» TASK INSTRUCTIONS
Go line by line through the entries below and copy those containing the string "skin".
========
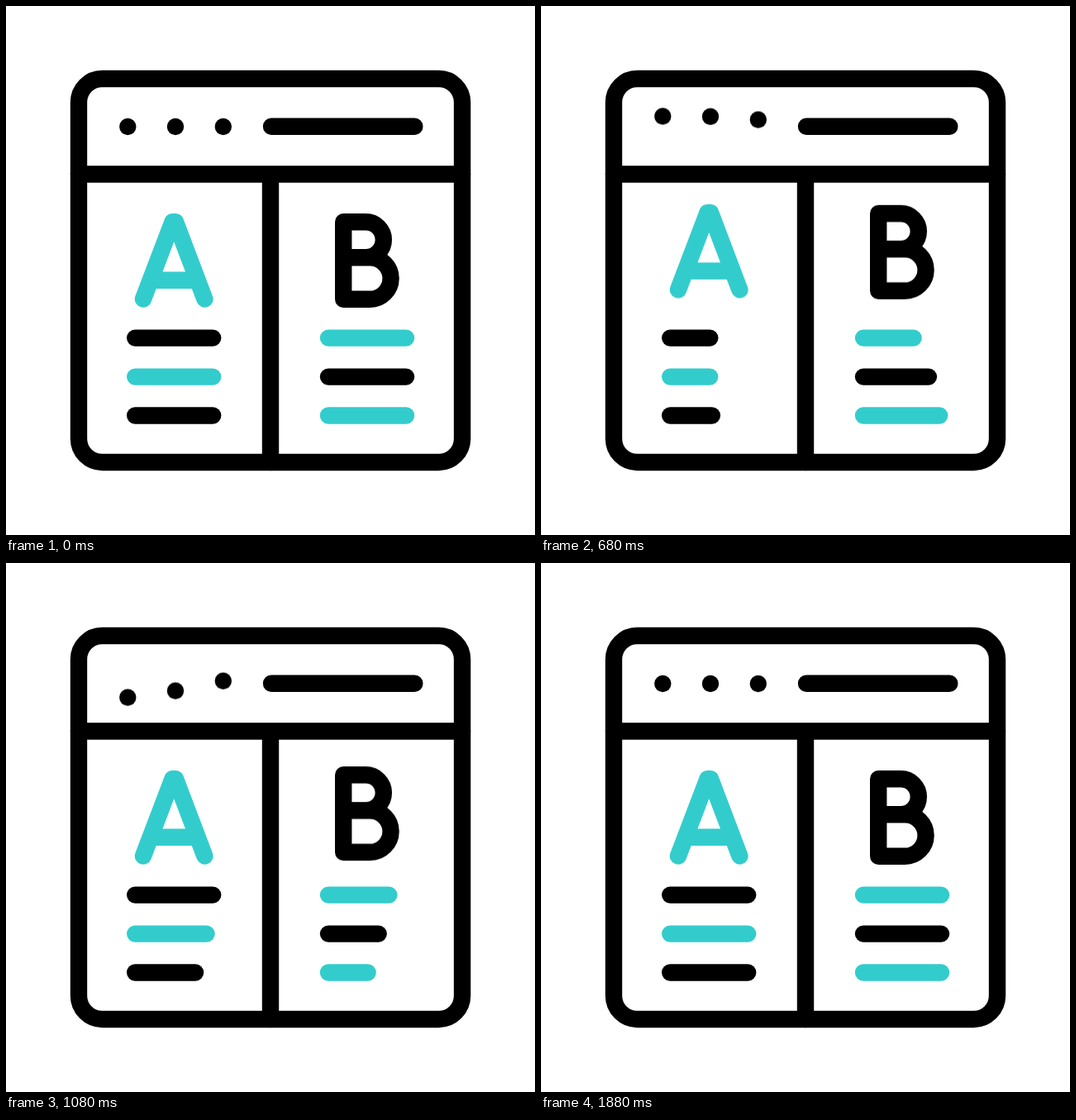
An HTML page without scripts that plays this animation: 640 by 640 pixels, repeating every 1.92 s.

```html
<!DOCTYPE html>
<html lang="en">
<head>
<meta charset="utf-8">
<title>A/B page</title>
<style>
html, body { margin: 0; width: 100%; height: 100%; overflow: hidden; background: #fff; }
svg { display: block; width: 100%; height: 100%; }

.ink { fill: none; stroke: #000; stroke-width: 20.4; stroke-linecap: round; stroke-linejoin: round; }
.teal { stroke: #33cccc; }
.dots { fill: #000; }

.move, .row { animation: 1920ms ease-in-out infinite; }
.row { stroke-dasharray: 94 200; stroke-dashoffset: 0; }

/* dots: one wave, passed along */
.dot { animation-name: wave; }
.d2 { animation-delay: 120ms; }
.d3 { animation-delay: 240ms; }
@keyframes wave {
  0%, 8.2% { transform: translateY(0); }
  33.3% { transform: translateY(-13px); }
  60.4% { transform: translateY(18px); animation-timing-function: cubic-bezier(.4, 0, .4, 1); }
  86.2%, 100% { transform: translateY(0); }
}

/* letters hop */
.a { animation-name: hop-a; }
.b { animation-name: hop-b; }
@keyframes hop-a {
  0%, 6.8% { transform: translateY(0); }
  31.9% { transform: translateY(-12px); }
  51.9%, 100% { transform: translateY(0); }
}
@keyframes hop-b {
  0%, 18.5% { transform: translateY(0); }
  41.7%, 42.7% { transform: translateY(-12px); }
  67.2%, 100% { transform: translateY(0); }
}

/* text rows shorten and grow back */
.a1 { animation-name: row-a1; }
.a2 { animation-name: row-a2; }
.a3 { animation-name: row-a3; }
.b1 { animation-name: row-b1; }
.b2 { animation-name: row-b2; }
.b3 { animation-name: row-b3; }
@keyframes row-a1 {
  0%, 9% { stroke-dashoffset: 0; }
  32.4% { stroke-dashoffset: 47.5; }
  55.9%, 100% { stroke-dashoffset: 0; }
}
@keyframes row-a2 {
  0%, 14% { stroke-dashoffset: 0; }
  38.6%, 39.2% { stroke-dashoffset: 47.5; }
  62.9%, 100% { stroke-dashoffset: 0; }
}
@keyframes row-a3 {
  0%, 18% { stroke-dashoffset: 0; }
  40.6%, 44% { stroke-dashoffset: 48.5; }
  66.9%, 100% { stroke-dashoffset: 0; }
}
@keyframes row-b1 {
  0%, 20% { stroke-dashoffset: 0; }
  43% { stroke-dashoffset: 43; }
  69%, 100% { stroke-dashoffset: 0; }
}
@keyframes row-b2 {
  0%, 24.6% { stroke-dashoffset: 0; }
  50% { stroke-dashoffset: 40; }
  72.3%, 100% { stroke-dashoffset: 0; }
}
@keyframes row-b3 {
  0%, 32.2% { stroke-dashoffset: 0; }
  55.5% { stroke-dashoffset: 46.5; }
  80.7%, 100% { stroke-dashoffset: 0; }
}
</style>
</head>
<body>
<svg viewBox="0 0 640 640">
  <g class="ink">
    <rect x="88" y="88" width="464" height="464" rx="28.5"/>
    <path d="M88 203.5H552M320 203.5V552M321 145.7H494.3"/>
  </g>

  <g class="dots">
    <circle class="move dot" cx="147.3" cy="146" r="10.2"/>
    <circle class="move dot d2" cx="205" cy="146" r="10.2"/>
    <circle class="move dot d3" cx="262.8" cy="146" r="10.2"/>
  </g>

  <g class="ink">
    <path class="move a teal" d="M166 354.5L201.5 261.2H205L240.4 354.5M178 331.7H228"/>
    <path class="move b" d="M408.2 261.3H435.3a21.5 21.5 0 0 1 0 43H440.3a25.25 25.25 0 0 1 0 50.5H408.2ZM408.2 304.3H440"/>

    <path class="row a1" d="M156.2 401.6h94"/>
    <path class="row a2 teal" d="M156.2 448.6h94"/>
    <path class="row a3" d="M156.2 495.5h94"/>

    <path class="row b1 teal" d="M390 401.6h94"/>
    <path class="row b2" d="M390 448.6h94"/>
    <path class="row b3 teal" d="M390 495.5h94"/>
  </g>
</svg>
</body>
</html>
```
========
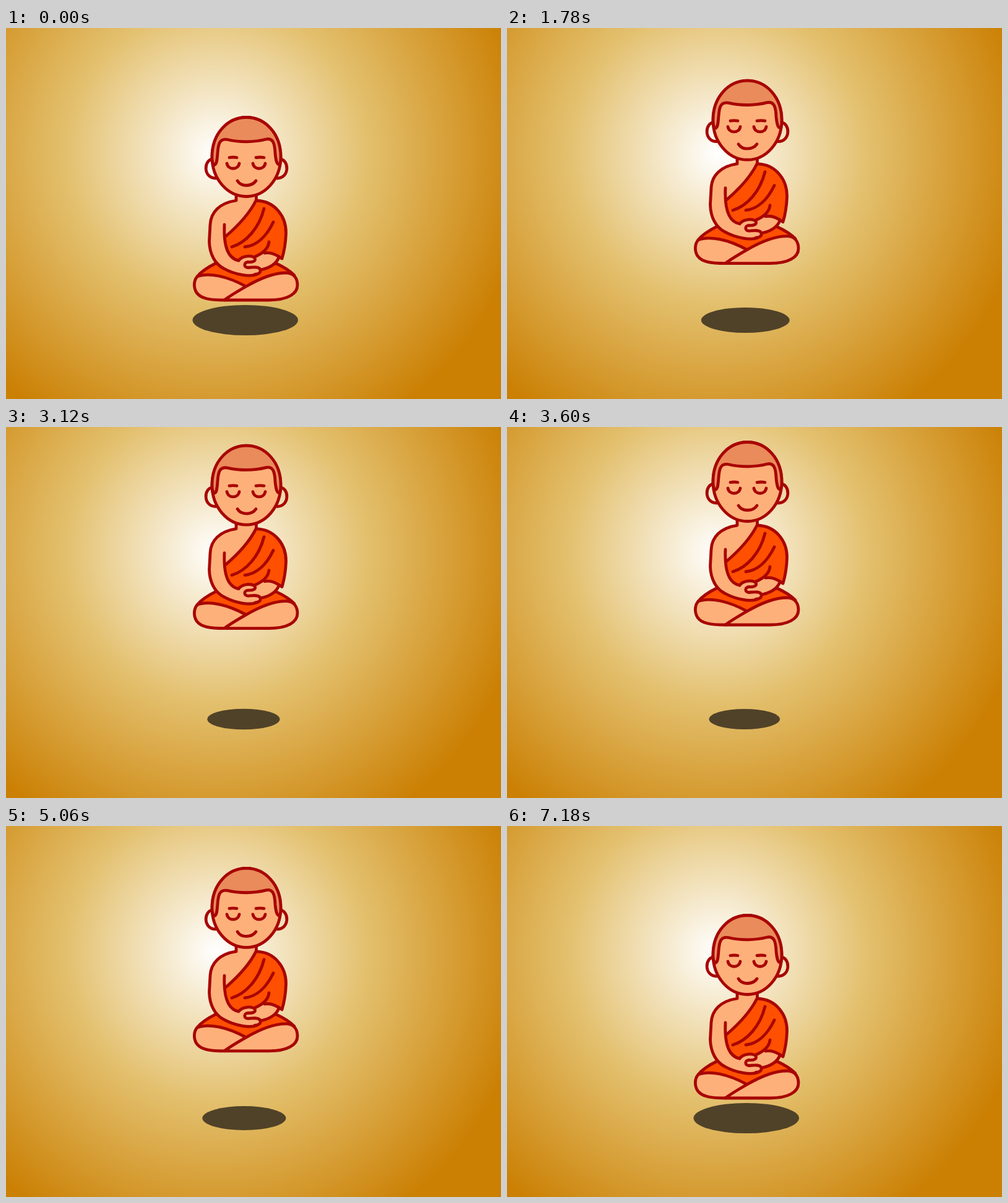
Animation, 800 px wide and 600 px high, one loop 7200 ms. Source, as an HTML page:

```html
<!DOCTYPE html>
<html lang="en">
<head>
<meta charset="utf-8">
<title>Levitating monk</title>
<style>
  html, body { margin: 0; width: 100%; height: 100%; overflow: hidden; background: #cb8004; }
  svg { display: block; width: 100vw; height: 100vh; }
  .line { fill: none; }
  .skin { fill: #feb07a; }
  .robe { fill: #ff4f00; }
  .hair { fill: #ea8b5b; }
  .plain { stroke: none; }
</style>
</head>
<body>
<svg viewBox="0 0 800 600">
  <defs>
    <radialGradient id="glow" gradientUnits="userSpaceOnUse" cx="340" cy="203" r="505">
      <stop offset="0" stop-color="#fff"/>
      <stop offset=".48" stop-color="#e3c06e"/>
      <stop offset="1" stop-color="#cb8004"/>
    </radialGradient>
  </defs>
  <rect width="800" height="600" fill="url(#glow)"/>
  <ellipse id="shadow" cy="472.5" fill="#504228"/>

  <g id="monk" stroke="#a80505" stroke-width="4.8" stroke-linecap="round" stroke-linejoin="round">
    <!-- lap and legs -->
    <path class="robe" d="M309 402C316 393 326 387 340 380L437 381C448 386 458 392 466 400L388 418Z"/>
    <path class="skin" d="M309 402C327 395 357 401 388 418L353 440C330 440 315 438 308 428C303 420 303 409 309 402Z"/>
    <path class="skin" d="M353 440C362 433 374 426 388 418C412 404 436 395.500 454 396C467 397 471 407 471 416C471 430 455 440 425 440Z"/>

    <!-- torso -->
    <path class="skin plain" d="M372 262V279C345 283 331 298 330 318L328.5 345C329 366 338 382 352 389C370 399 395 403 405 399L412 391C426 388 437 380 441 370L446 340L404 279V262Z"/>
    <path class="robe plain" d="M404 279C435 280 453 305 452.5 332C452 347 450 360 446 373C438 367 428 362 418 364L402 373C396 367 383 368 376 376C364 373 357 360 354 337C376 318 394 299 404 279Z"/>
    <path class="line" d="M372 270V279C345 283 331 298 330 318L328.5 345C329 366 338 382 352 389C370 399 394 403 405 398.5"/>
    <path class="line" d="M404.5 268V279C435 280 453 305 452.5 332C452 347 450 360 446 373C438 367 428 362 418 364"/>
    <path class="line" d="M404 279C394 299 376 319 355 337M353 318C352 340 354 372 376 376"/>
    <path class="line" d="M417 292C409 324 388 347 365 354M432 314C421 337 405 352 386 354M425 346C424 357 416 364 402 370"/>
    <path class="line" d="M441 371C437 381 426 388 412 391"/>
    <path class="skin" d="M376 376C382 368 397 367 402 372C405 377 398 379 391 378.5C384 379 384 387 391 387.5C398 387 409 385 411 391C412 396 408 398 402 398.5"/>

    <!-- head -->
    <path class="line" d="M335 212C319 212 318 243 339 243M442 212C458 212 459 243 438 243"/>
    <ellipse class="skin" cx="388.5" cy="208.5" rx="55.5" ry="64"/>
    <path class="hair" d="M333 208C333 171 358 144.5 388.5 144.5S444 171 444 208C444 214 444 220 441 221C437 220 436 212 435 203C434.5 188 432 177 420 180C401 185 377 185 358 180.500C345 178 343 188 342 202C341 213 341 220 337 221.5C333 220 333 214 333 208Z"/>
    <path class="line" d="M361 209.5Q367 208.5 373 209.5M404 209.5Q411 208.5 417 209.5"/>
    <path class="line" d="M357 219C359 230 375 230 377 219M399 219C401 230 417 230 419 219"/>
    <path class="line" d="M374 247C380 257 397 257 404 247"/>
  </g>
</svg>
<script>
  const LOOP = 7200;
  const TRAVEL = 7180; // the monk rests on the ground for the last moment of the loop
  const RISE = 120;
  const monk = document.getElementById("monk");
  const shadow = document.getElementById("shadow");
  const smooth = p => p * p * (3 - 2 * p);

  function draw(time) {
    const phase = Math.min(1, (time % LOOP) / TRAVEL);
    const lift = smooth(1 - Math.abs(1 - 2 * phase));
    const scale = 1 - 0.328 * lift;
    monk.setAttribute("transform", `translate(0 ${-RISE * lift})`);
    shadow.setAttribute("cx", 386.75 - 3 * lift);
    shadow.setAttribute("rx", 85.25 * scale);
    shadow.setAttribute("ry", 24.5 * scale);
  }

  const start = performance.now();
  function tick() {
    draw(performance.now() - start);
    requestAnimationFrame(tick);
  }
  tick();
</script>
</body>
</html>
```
========
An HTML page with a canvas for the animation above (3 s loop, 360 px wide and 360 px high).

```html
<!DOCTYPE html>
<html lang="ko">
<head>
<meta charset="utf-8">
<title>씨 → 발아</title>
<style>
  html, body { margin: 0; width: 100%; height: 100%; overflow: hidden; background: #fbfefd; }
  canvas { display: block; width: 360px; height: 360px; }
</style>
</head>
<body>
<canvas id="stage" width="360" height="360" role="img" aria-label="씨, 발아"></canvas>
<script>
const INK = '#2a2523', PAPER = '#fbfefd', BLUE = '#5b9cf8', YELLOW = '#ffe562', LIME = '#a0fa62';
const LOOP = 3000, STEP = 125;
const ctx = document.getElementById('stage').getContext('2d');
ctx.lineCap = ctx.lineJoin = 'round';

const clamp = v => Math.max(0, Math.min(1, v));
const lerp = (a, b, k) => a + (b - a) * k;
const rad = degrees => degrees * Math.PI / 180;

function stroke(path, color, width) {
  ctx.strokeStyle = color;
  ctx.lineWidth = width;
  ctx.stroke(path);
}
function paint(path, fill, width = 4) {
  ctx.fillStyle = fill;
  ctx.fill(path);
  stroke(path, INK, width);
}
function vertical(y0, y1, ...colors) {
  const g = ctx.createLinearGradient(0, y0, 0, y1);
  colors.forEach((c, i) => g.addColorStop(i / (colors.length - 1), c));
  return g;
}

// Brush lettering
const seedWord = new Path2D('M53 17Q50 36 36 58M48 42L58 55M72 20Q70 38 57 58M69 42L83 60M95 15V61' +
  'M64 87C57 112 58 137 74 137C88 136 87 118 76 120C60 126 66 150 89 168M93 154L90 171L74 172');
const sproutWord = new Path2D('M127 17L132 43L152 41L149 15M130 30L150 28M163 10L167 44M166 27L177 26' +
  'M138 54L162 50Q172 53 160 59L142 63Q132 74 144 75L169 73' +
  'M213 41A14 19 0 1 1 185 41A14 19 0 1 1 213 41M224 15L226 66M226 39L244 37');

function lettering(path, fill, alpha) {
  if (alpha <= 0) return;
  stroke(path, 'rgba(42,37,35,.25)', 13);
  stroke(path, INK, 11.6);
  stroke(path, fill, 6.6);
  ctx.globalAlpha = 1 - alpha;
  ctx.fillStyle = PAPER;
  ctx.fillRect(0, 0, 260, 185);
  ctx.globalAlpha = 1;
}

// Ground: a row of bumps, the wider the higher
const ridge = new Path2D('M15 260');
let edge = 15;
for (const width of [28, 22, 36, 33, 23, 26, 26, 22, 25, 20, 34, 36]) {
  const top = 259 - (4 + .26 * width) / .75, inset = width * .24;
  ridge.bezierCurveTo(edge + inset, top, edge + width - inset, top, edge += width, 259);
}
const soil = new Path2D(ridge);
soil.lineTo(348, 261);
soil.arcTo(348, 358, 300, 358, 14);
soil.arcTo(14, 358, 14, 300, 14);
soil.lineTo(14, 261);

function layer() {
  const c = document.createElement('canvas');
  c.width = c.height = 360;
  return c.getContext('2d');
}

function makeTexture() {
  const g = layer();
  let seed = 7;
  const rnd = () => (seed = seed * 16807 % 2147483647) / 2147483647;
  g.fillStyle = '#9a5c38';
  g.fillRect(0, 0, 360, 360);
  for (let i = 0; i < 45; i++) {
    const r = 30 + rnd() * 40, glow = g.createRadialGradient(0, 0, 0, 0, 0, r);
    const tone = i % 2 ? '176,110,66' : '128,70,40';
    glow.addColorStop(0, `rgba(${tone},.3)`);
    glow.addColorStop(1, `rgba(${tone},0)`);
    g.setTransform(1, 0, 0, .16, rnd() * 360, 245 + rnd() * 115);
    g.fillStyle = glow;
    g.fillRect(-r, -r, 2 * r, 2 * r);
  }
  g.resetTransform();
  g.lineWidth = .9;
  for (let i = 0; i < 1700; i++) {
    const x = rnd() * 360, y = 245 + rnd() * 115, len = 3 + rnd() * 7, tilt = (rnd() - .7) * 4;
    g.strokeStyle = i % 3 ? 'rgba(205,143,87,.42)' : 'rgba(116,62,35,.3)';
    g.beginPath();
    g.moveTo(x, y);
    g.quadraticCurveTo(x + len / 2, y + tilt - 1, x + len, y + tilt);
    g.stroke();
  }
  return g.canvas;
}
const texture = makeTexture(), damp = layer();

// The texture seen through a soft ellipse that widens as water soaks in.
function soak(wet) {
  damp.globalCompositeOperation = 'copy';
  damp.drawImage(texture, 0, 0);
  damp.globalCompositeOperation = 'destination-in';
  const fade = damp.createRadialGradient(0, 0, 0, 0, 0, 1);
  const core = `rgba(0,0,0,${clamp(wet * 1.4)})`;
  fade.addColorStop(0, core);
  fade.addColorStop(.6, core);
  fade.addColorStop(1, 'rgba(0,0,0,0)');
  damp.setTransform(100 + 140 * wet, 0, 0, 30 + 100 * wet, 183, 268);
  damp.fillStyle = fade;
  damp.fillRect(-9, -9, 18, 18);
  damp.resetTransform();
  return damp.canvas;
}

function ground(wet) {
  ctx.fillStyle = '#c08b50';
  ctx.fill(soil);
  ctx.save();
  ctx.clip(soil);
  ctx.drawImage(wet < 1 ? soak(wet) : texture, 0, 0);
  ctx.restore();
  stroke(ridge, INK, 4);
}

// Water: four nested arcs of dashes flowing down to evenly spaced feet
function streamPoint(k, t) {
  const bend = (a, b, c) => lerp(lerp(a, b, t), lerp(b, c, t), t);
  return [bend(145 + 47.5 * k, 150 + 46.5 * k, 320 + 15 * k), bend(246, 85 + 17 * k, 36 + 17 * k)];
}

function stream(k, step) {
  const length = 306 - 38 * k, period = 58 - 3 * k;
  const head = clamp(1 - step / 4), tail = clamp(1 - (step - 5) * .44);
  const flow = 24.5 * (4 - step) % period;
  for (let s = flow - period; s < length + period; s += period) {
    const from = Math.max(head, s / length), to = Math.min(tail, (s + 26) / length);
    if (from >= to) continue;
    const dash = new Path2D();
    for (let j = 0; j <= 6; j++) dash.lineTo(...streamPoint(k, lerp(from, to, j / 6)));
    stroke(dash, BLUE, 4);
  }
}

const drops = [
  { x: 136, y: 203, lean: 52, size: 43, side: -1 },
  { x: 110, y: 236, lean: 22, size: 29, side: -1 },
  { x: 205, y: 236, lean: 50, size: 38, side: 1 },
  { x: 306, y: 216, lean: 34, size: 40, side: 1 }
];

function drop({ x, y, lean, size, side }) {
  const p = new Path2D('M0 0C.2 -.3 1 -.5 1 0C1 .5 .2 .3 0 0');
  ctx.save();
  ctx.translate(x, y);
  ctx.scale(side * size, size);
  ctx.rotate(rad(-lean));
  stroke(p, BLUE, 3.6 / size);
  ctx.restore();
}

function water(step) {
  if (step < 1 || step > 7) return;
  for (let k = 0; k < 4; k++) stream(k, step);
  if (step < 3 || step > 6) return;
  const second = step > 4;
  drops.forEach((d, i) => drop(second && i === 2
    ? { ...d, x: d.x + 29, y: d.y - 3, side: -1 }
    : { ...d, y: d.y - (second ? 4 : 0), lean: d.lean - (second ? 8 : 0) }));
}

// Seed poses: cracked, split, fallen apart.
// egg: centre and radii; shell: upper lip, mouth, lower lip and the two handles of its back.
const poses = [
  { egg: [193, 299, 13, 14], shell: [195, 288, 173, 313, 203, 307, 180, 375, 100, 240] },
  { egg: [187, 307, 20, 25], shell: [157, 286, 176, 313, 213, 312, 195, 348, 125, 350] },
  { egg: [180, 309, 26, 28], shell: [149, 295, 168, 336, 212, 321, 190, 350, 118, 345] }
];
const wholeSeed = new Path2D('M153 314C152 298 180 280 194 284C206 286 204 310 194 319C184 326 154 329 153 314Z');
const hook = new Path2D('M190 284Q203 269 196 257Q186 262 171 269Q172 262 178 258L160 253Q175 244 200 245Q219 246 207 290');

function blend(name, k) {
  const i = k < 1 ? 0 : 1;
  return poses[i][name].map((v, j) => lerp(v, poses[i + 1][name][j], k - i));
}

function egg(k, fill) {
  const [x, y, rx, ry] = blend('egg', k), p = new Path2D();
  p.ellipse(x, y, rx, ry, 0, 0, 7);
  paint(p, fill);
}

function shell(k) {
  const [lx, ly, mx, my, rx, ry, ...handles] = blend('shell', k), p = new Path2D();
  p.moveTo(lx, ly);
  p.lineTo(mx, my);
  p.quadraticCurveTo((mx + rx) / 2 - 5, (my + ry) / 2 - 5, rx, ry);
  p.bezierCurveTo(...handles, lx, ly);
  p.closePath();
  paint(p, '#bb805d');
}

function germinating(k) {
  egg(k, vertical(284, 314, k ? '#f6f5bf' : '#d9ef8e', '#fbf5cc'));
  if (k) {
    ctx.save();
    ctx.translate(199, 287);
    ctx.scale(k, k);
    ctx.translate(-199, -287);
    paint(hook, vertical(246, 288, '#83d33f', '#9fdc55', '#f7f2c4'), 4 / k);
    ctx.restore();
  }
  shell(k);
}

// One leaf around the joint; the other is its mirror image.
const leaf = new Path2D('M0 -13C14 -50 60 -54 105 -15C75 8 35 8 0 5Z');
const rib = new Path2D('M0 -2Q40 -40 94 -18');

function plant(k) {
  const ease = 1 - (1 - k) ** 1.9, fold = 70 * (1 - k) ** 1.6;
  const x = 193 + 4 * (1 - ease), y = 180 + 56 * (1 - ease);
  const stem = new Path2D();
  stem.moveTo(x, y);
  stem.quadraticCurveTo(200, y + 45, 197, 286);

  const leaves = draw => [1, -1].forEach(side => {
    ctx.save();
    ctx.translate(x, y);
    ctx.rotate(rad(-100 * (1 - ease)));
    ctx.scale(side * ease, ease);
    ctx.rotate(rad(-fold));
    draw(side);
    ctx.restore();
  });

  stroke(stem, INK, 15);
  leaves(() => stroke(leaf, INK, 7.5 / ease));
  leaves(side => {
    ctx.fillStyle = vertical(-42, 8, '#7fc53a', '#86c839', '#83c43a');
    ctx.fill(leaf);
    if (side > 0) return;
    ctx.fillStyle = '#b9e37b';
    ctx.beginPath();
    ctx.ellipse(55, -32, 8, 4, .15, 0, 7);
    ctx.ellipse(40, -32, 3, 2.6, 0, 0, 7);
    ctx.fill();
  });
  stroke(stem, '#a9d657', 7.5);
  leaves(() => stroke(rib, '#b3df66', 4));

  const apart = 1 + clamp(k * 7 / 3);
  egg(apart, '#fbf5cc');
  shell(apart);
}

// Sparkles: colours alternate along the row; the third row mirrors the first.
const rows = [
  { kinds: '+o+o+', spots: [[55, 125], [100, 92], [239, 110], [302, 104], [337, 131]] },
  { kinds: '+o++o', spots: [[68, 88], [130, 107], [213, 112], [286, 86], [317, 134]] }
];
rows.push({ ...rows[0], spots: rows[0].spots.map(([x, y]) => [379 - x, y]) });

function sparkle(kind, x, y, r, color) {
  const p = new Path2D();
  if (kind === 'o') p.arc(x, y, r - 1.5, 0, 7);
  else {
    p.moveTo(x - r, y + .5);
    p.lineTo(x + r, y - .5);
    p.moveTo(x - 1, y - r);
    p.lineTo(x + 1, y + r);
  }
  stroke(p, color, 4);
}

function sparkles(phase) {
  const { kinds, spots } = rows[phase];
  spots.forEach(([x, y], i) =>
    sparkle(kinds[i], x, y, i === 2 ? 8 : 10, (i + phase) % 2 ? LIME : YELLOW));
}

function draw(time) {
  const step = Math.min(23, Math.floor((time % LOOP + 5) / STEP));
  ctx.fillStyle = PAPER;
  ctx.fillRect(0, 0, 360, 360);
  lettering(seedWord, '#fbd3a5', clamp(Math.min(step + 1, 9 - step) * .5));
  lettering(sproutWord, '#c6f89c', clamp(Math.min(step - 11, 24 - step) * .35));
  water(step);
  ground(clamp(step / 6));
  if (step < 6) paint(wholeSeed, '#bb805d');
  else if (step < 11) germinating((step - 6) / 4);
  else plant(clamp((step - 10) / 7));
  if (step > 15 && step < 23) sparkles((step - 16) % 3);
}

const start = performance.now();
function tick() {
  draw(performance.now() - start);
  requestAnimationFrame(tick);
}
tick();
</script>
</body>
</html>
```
========
» EXERCISE ANSWER
  .skin { fill: #feb07a; }
    <path class="skin" d="M309 402C327 395 357 401 388 418L353 440C330 440 315 438 308 428C303 420 303 409 309 402Z"/>
    <path class="skin" d="M353 440C362 433 374 426 388 418C412 404 436 395.500 454 396C467 397 471 407 471 416C471 430 455 440 425 440Z"/>
    <path class="skin plain" d="M372 262V279C345 283 331 298 330 318L328.5 345C329 366 338 382 352 389C370 399 395 403 405 399L412 391C426 388 437 380 441 370L446 340L404 279V262Z"/>
    <path class="skin" d="M376 376C382 368 397 367 402 372C405 377 398 379 391 378.5C384 379 384 387 391 387.5C398 387 409 385 411 391C412 396 408 398 402 398.5"/>
    <ellipse class="skin" cx="388.5" cy="208.5" rx="55.5" ry="64"/>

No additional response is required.